The Argus C3 Matchmatic is a hefty camera made during the years 1958-66. It is affectionately known as the Brick, which makes sense when you hold it – it’s really heavy. Interesting points? It’s a rangefinder camera, which means you can use the rangefinder to be sure that your photo will be in focus, unlike using a focus ring, where you would have to estimate the distance and set the dial to 1m, 2m, etc. The rangefinder works by looking through one of the viewfinders on the back of the camera. The image will most likely show up as double. You then turn the focus dial until the image sharpens to a single image. The guesswork is taken out of it: it’s in focus!
I found this camera on eBay with the flash, a case, a selenium light meter, 8 flash bulbs, and a hard shell case to put everything in. My fiance, Matthew, was dead set on winning the bid since it had so many accessories. Unfortunately, when we received it, we realized that the light meter wasn’t working. Turns out, that was to be expected since light meters from this time don’t have a long shelf life and are not worth the trouble to fix. Too bad, because with both a rangefinder and a light meter, we might actually get a perfect roll.
The aperture and shutter dials are confusingly labeled. As a shortcut to actually listing the speeds and F numbers, they are listed as numbers 4 to 8. If you want a shutter speed of 1/60, you have to remember that it is setting #6. If you want 1/125th, set the dial to #7, and F/11 is #7 on the aperture dial, for example. I have to carry a screen shot of the manual to remember the codes.
The codes and their corresponding aperture and shutter values are:
3 1/2: F/3.5
4: 1/10 sec
5: 1/30 sec
6: 1/60 sec
7: 1/125 sec
8: 1/300 sec
I have also included in the gallery below a screen shot of the relevant page in the manual.
Matthew actually took the shots on this roll of film.

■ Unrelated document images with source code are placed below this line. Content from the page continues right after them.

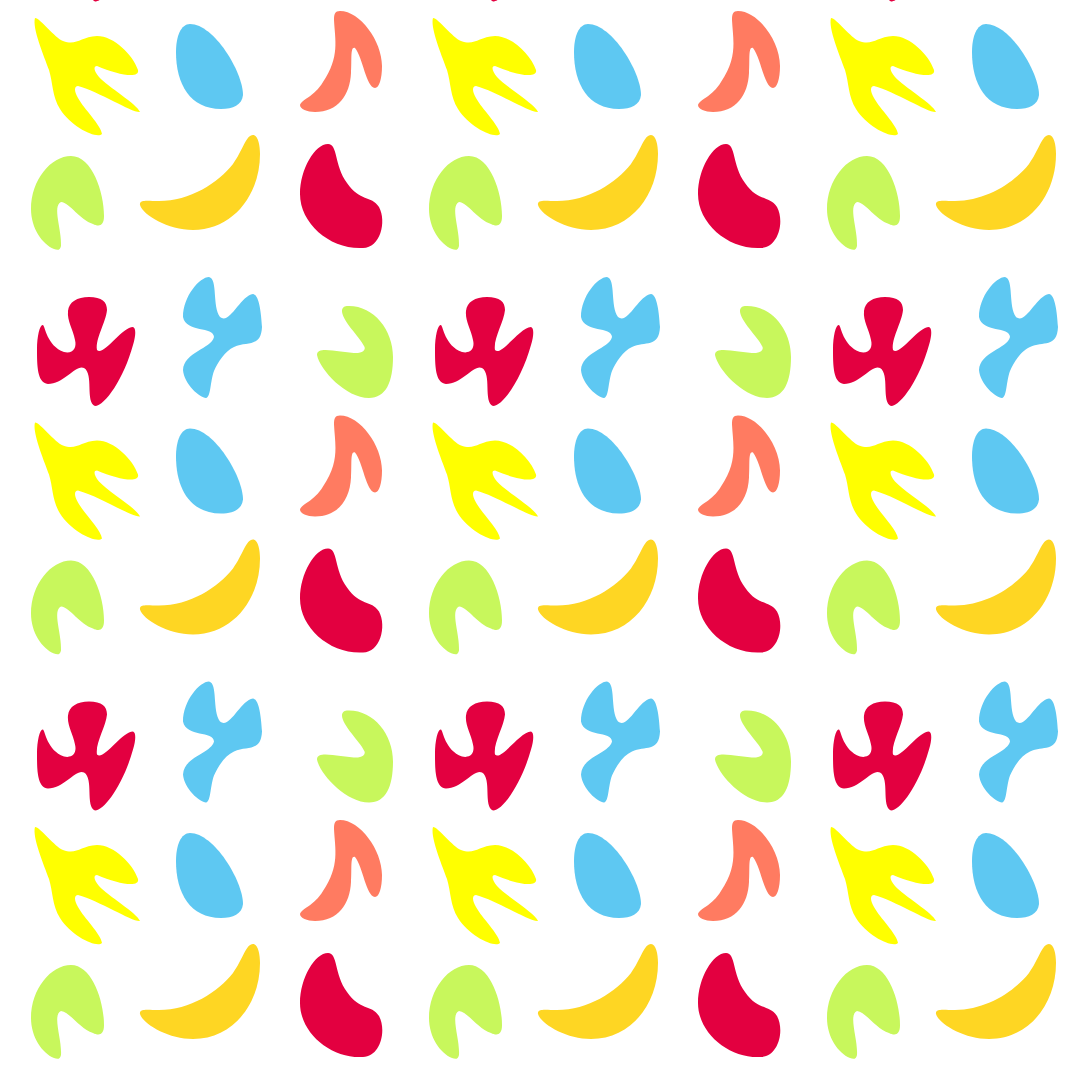
<!DOCTYPE html>
<html lang="en">
<head>
<meta charset="utf-8">
<title>Abstract cut-out pattern</title>
<style>
:root {
  --paper: #ffffff;
  --yellow: #ffff00;
  --sky: #5ec8f2;
  --coral: #ff7b61;
  --lime: #c8f75c;
  --gold: #fed623;
  --crimson: #e30040;
}
html, body { margin: 0; background: var(--paper); overflow: hidden; }
.pattern { display: block; width: 1072px; height: 1072px; background: var(--paper); }
.yellow { fill: var(--yellow); }
.sky { fill: var(--sky); }
.coral { fill: var(--coral); }
.lime { fill: var(--lime); }
.gold { fill: var(--gold); }
.crimson { fill: var(--crimson); }
</style>
</head>
<body>
<svg class="pattern" viewBox="0 0 1072 1072" role="img" aria-label="Repeating pattern of colourful abstract cut-out shapes">
  <defs>
    <g id="tile">
      <path class="yellow" d="M35 18C40 18 55 38 63 41C77 46 80 37 97 36C114 36 133 55 138 70C140 79 118 75 97 66C93 66 94 71 99 77C108 87 137 104 140 112C132 113 100 92 78 86C74 86 74 91 78 98C84 109 101 125 102 134C97 139 72 128 60 109C52 96 53 83 49 70C44 56 32 28 35 18Z"/>
      <path class="sky" d="M190 24C214 24 243 72 243 95C242 105 233 109 221 109C190 109 176 84 176 52C176 36 181 24 190 24Z"/>
      <path class="coral" d="M340 11C360 11 382 41 382 66C382 79 379 88 375 88C366 87 363 58 355 48C350 46 352 60 351 73C350 95 338 112 315 112C307 112 300 109 300 105C302 99 314 97 323 82C340 57 335 40 334 20C334 14 335 11 340 11Z"/>
      <path class="lime" d="M71 156C92 156 104 192 104 216C104 226 99 227 93 224C80 220 70 203 61 202C52 206 62 230 61 246C60 251 57 250 54 249C42 244 31 228 31 209C31 180 51 156 71 156Z"/>
      <path class="gold" d="M253 135C258 135 260 145 260 154C260 195 233 230 193 230C168 230 143 215 140 205C139 199 148 201 159 201C190 201 218 183 233 164C243 150 246 135 253 135Z"/>
      <path class="crimson" d="M328 144C338 144 334 165 347 183C360 202 371 195 379 207C387 222 380 248 363 248C331 250 300 224 300 194C300 169 315 144 328 144Z"/>
      <path class="crimson" d="M89 297C102 297 107 302 107 310C106 322 95 339 97 350C103 357 122 327 133 327C136 328 136 335 133 345C124 378 105 406 95 406C85 402 94 374 84 368C76 364 64 384 48 384C37 383 37 365 37 349C37 336 40 324 43 325C45 326 47 346 64 352C73 354 77 348 75 340C73 329 67 321 68 311C69 302 77 297 89 297Z"/>
      <path class="sky" d="M209 277C218 279 212 306 220 317C230 325 240 296 253 294C259 295 261 311 262 327C261 348 247 341 234 347C225 351 218 362 214 371C210 382 211 397 206 398C200 398 184 384 183 370C184 352 211 349 214 337C214 326 186 333 183 317C183 296 200 277 209 277Z"/>
      <path class="lime" d="M349 306C374 306 393 330 393 357C393 382 386 398 369 398C346 398 320 370 317 355C317 345 340 353 358 353C364 352 366 349 364 346C360 337 341 320 342 310C343 306 346 306 349 306Z"/>
    </g>
    <g id="tile-row">
      <use href="#tile"/>
      <use href="#tile" x="398"/>
      <use href="#tile" x="796"/>
    </g>
  </defs>
  <use href="#tile-row" y="-404.5"/>
  <use href="#tile-row"/>
  <use href="#tile-row" y="404.5"/>
  <use href="#tile-row" y="809"/>
</svg>
</body>
</html>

Since he really liked the look of the camera and was responsible for the bidding process on eBay, the camera is unofficially his. Most of them are overexposed because, as with the Smena, we used my iPhone as a light meter and it led us astray with almost every shot.
Fun fact: In the second Harry Potter movie, The Chamber of Secrets, the character Colin Creevey uses an Argus C3 Matchmatic, which saves him from the Basilisk!
Camera: Argus C3 Matchmatic
Film: Kodak Elitechrome EBX100 35mm cross processed slide film